Scan the records below. Report the number of lines containing the word "overflow", and nothing more.

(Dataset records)

----------

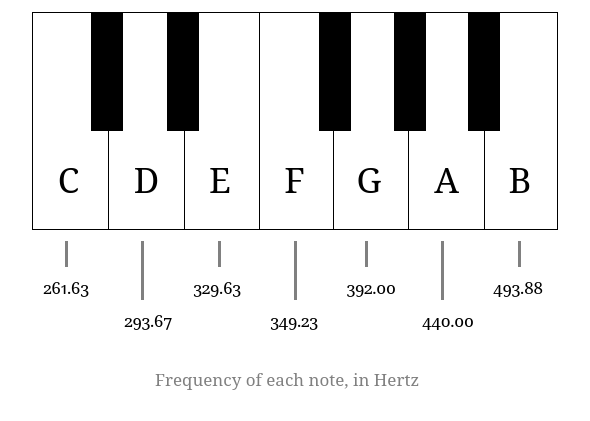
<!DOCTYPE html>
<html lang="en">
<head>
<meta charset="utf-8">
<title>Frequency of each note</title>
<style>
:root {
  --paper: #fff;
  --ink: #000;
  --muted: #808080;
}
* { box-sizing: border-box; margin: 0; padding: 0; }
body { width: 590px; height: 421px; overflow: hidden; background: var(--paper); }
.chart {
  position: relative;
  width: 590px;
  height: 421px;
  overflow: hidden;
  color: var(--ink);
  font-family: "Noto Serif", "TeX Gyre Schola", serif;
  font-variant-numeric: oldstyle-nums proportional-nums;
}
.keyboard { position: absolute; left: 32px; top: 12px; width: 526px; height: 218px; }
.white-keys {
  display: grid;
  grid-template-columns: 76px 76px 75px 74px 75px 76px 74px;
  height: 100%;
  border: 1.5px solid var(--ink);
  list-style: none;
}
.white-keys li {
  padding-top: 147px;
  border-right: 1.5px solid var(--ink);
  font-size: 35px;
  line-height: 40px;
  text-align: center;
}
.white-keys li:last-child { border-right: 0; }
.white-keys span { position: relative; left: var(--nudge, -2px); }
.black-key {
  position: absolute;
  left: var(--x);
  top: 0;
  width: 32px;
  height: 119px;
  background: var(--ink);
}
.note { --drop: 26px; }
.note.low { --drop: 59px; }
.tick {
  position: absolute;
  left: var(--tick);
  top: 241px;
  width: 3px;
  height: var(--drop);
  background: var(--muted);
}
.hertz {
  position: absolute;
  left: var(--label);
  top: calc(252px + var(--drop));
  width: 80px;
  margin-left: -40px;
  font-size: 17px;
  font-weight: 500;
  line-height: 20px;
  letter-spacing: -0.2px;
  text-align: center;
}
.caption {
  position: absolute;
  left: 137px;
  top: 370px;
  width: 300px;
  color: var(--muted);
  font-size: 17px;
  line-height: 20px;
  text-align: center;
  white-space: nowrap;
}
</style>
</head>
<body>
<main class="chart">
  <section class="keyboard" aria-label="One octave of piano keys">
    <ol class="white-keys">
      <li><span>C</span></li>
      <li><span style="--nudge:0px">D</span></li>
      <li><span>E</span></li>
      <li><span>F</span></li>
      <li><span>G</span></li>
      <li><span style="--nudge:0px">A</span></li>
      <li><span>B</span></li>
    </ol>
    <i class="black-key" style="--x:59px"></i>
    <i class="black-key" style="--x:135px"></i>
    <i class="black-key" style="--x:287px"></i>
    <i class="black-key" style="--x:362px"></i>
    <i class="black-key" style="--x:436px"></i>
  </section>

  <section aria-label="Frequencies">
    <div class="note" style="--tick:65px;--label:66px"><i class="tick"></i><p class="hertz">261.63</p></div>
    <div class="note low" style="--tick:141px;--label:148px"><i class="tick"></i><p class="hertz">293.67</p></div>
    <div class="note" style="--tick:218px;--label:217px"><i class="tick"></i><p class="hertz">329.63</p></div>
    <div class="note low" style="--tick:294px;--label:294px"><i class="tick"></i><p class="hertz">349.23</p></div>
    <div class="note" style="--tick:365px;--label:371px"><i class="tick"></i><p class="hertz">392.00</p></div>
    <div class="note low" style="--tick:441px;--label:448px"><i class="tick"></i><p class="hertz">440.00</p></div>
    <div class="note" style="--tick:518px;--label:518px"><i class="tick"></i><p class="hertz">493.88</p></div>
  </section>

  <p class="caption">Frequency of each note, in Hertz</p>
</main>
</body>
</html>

----------

▶ [RESPONSE TO THIS TASK]:
2